◆ DIRECTIONS FOR THIS TASK:
The records below are to be restated word for word; their pictures are not.

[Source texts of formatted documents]
[Start of Attachment]
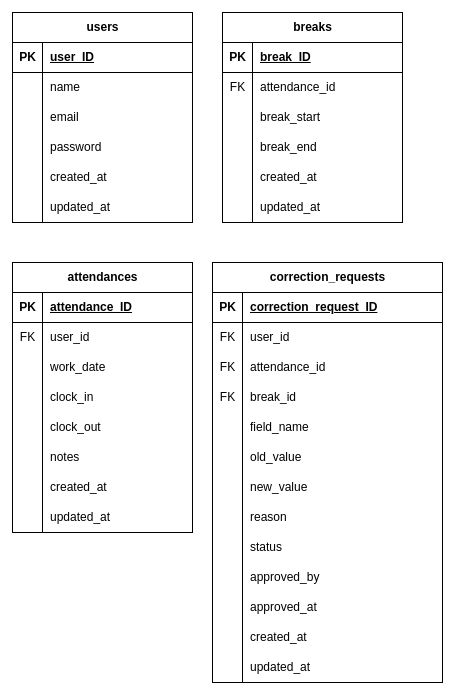
<!DOCTYPE html>
<html lang="en">
<head>
<meta charset="utf-8">
<title>Attendance database schema</title>
<style>
:root {
  --paper: #ffffff;
  --ink: #000000;
  --row: 30px;
}
* { box-sizing: border-box; margin: 0; padding: 0; }
html, body { width: 455px; height: 695px; overflow: hidden; background: var(--paper); }
body { font: 12px/14px "Liberation Sans", Arial, sans-serif; color: var(--ink); }
.schema { display: flex; flex-direction: column; gap: 39px; padding: 12px; }
.schema-row { display: flex; align-items: flex-start; gap: 29px; }
.schema-row.tight { gap: 19px; }
.entity { width: 181px; border: 1px solid var(--ink); }
.entity.wide { width: 231px; }
.entity h2 {
  height: var(--row);
  border-bottom: 1px solid var(--ink);
  font-size: 12px;
  line-height: 29px;
  text-align: center;
}
.fields { list-style: none; margin-bottom: -1px; }
.fields li { display: grid; grid-template-columns: var(--row) 1fr; height: var(--row); line-height: 29px; }
.key { border-right: 1px solid var(--ink); text-align: center; }
.name { padding-left: 7px; white-space: nowrap; }
.fields li.primary { border-bottom: 1px solid var(--ink); font-weight: bold; }
.primary .name { text-decoration: underline; }
</style>
</head>
<body>
<main class="schema">
  <div class="schema-row">
    <section class="entity">
      <h2>users</h2>
      <ul class="fields">
        <li class="primary"><span class="key">PK</span><span class="name">user_ID</span></li>
        <li><span class="key"></span><span class="name">name</span></li>
        <li><span class="key"></span><span class="name">email</span></li>
        <li><span class="key"></span><span class="name">password</span></li>
        <li><span class="key"></span><span class="name">created_at</span></li>
        <li><span class="key"></span><span class="name">updated_at</span></li>
      </ul>
    </section>
    <section class="entity">
      <h2>breaks</h2>
      <ul class="fields">
        <li class="primary"><span class="key">PK</span><span class="name">break_ID</span></li>
        <li><span class="key">FK</span><span class="name">attendance_id</span></li>
        <li><span class="key"></span><span class="name">break_start</span></li>
        <li><span class="key"></span><span class="name">break_end</span></li>
        <li><span class="key"></span><span class="name">created_at</span></li>
        <li><span class="key"></span><span class="name">updated_at</span></li>
      </ul>
    </section>
  </div>
  <div class="schema-row tight">
    <section class="entity">
      <h2>attendances</h2>
      <ul class="fields">
        <li class="primary"><span class="key">PK</span><span class="name">attendance_ID</span></li>
        <li><span class="key">FK</span><span class="name">user_id</span></li>
        <li><span class="key"></span><span class="name">work_date</span></li>
        <li><span class="key"></span><span class="name">clock_in</span></li>
        <li><span class="key"></span><span class="name">clock_out</span></li>
        <li><span class="key"></span><span class="name">notes</span></li>
        <li><span class="key"></span><span class="name">created_at</span></li>
        <li><span class="key"></span><span class="name">updated_at</span></li>
      </ul>
    </section>
    <section class="entity wide">
      <h2>correction_requests</h2>
      <ul class="fields">
        <li class="primary"><span class="key">PK</span><span class="name">correction_request_ID</span></li>
        <li><span class="key">FK</span><span class="name">user_id</span></li>
        <li><span class="key">FK</span><span class="name">attendance_id</span></li>
        <li><span class="key">FK</span><span class="name">break_id</span></li>
        <li><span class="key"></span><span class="name">field_name</span></li>
        <li><span class="key"></span><span class="name">old_value</span></li>
        <li><span class="key"></span><span class="name">new_value</span></li>
        <li><span class="key"></span><span class="name">reason</span></li>
        <li><span class="key"></span><span class="name">status</span></li>
        <li><span class="key"></span><span class="name">approved_by</span></li>
        <li><span class="key"></span><span class="name">approved_at</span></li>
        <li><span class="key"></span><span class="name">created_at</span></li>
        <li><span class="key"></span><span class="name">updated_at</span></li>
      </ul>
    </section>
  </div>
</main>
</body>
</html>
[End of Attachment]
◆ YOUR RESPONSE:
<!DOCTYPE html>
<html lang="en">
<head>
<meta charset="utf-8">
<title>Attendance database schema</title>
<style>
:root {
  --paper: #ffffff;
  --ink: #000000;
  --row: 30px;
}
* { box-sizing: border-box; margin: 0; padding: 0; }
html, body { width: 455px; height: 695px; overflow: hidden; background: var(--paper); }
body { font: 12px/14px "Liberation Sans", Arial, sans-serif; color: var(--ink); }
.schema { display: flex; flex-direction: column; gap: 39px; padding: 12px; }
.schema-row { display: flex; align-items: flex-start; gap: 29px; }
.schema-row.tight { gap: 19px; }
.entity { width: 181px; border: 1px solid var(--ink); }
.entity.wide { width: 231px; }
.entity h2 {
  height: var(--row);
  border-bottom: 1px solid var(--ink);
  font-size: 12px;
  line-height: 29px;
  text-align: center;
}
.fields { list-style: none; margin-bottom: -1px; }
.fields li { display: grid; grid-template-columns: var(--row) 1fr; height: var(--row); line-height: 29px; }
.key { border-right: 1px solid var(--ink); text-align: center; }
.name { padding-left: 7px; white-space: nowrap; }
.fields li.primary { border-bottom: 1px solid var(--ink); font-weight: bold; }
.primary .name { text-decoration: underline; }
</style>
</head>
<body>
<main class="schema">
  <div class="schema-row">
    <section class="entity">
      <h2>users</h2>
      <ul class="fields">
        <li class="primary"><span class="key">PK</span><span class="name">user_ID</span></li>
        <li><span class="key"></span><span class="name">name</span></li>
        <li><span class="key"></span><span class="name">email</span></li>
        <li><span class="key"></span><span class="name">password</span></li>
        <li><span class="key"></span><span class="name">created_at</span></li>
        <li><span class="key"></span><span class="name">updated_at</span></li>
      </ul>
    </section>
    <section class="entity">
      <h2>breaks</h2>
      <ul class="fields">
        <li class="primary"><span class="key">PK</span><span class="name">break_ID</span></li>
        <li><span class="key">FK</span><span class="name">attendance_id</span></li>
        <li><span class="key"></span><span class="name">break_start</span></li>
        <li><span class="key"></span><span class="name">break_end</span></li>
        <li><span class="key"></span><span class="name">created_at</span></li>
        <li><span class="key"></span><span class="name">updated_at</span></li>
      </ul>
    </section>
  </div>
  <div class="schema-row tight">
    <section class="entity">
      <h2>attendances</h2>
      <ul class="fields">
        <li class="primary"><span class="key">PK</span><span class="name">attendance_ID</span></li>
        <li><span class="key">FK</span><span class="name">user_id</span></li>
        <li><span class="key"></span><span class="name">work_date</span></li>
        <li><span class="key"></span><span class="name">clock_in</span></li>
        <li><span class="key"></span><span class="name">clock_out</span></li>
        <li><span class="key"></span><span class="name">notes</span></li>
        <li><span class="key"></span><span class="name">created_at</span></li>
        <li><span class="key"></span><span class="name">updated_at</span></li>
      </ul>
    </section>
    <section class="entity wide">
      <h2>correction_requests</h2>
      <ul class="fields">
        <li class="primary"><span class="key">PK</span><span class="name">correction_request_ID</span></li>
        <li><span class="key">FK</span><span class="name">user_id</span></li>
        <li><span class="key">FK</span><span class="name">attendance_id</span></li>
        <li><span class="key">FK</span><span class="name">break_id</span></li>
        <li><span class="key"></span><span class="name">field_name</span></li>
        <li><span class="key"></span><span class="name">old_value</span></li>
        <li><span class="key"></span><span class="name">new_value</span></li>
        <li><span class="key"></span><span class="name">reason</span></li>
        <li><span class="key"></span><span class="name">status</span></li>
        <li><span class="key"></span><span class="name">approved_by</span></li>
        <li><span class="key"></span><span class="name">approved_at</span></li>
        <li><span class="key"></span><span class="name">created_at</span></li>
        <li><span class="key"></span><span class="name">updated_at</span></li>
      </ul>
    </section>
  </div>
</main>
</body>
</html>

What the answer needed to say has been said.